» **TASK PROMPT**: In the records that follow, count each line where the string "display" occurs. Provide the total and no other text.

---*---

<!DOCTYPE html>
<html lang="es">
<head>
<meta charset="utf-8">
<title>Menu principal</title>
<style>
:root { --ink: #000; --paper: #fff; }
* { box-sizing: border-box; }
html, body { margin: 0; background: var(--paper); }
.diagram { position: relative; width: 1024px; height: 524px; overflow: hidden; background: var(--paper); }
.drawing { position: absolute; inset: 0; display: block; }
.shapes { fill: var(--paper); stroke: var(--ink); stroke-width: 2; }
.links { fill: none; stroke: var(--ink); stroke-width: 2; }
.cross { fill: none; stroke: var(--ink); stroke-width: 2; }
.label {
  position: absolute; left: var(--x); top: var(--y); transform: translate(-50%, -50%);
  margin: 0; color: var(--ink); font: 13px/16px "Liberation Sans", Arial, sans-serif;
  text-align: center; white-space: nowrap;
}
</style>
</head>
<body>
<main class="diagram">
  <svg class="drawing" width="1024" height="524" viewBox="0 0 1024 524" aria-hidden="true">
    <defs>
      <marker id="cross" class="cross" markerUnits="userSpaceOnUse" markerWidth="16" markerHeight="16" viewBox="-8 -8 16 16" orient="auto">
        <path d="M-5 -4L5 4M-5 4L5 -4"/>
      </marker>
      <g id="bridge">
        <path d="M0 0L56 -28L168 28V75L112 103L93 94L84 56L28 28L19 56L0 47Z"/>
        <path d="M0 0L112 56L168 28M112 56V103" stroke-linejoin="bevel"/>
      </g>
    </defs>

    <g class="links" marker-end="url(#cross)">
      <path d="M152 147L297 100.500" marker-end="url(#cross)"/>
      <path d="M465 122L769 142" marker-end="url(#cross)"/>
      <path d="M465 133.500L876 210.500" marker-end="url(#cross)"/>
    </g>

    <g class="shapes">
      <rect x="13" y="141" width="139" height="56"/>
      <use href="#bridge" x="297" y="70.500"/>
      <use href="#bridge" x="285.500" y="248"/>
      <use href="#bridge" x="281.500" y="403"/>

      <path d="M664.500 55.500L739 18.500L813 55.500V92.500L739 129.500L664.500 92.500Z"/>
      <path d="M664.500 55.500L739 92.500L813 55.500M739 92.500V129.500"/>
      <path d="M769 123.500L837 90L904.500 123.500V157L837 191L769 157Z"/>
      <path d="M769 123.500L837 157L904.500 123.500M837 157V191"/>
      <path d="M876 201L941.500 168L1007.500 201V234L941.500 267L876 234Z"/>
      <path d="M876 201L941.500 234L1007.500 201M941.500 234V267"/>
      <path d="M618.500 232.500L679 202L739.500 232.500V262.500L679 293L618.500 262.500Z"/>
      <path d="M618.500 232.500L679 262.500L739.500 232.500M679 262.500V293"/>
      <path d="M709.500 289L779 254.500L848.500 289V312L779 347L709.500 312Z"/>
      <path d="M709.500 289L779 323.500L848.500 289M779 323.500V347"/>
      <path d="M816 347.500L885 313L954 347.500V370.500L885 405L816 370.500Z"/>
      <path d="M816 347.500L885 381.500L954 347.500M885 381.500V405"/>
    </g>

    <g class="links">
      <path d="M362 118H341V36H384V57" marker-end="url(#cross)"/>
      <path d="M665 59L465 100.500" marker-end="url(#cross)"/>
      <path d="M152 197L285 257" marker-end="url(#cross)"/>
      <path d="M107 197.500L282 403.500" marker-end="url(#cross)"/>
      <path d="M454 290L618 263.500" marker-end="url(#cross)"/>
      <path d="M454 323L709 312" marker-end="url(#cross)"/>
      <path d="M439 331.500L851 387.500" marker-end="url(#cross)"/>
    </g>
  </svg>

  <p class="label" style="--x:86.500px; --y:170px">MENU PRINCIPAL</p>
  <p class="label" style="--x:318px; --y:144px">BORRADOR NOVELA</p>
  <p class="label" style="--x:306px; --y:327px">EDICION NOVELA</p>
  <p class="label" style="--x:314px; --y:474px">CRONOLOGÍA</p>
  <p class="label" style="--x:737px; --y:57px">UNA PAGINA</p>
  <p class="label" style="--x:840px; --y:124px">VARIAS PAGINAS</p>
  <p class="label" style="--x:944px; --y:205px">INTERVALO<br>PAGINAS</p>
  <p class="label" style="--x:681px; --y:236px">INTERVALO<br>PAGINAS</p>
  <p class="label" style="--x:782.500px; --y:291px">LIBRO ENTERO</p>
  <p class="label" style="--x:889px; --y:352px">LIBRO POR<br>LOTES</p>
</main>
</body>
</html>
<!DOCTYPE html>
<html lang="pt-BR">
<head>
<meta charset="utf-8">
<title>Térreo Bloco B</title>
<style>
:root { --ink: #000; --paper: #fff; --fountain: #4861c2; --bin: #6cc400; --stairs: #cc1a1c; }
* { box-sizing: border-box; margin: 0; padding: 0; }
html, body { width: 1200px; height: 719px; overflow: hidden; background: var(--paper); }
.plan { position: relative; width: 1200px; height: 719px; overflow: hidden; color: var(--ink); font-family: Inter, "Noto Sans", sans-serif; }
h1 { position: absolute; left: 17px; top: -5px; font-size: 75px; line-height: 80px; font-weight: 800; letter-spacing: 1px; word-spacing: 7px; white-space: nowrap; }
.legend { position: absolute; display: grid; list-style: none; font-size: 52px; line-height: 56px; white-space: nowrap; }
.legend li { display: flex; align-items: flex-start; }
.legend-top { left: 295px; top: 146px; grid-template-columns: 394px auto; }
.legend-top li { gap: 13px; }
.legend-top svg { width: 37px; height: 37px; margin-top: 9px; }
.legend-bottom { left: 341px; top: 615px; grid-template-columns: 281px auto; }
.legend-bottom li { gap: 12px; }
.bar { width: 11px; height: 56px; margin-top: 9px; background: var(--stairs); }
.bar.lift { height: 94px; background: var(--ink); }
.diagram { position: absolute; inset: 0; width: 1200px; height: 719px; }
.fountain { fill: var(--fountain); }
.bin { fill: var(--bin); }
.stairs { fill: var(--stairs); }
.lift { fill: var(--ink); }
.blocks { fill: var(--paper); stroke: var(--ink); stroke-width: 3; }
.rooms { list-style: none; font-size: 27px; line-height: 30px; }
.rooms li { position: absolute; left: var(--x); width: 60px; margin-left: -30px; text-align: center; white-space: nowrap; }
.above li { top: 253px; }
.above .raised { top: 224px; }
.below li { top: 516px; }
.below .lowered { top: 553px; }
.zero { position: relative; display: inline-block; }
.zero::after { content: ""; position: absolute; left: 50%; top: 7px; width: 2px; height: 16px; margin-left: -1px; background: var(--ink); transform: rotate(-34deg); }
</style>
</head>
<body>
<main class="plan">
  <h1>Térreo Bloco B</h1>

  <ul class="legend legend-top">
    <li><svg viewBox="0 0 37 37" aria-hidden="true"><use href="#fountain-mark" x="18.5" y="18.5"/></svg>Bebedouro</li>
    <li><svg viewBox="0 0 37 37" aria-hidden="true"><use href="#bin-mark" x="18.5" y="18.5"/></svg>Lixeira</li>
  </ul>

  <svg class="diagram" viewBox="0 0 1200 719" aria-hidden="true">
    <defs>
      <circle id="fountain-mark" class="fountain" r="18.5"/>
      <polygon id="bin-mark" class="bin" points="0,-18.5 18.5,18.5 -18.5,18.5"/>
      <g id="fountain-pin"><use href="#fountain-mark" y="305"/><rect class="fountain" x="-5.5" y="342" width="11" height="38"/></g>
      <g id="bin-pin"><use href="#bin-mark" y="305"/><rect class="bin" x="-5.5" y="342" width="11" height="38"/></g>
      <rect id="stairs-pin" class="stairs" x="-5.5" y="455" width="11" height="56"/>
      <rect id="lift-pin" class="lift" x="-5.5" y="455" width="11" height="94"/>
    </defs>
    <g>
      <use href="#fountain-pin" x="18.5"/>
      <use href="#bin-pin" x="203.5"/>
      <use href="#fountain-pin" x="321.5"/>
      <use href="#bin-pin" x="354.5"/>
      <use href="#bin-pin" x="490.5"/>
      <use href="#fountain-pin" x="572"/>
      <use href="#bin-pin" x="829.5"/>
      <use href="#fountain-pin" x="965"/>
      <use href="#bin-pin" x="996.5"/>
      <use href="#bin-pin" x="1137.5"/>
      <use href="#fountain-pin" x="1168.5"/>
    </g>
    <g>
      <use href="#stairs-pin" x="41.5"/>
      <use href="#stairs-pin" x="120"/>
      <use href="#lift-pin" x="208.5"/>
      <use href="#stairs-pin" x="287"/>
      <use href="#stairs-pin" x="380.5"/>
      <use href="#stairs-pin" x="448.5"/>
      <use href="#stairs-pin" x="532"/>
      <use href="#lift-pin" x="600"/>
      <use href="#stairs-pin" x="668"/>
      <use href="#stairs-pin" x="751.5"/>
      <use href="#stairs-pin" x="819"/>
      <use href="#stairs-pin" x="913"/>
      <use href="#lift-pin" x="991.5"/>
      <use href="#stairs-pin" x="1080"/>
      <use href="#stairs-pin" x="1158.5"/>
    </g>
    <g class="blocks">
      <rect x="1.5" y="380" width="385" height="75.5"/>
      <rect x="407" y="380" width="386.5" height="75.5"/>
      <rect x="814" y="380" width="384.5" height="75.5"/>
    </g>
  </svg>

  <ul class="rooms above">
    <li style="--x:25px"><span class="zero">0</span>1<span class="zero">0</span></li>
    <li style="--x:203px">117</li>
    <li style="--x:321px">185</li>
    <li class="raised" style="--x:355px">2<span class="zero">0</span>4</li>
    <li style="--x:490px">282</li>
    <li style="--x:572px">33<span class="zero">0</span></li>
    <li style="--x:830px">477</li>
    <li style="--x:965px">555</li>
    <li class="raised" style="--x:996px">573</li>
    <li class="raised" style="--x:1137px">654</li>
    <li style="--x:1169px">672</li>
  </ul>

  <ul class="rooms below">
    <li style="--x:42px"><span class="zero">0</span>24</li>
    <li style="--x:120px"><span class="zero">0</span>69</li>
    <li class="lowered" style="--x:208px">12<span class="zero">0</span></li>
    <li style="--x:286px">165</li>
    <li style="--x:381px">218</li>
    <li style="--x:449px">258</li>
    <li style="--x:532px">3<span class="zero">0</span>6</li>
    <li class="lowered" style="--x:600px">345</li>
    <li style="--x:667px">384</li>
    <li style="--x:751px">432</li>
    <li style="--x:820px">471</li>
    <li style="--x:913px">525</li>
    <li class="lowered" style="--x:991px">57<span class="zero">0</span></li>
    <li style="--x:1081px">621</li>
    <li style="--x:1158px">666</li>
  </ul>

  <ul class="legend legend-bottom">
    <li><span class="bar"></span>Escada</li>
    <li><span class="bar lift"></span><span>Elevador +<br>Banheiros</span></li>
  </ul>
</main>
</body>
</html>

---*---

» **FINISHED TASK**: 4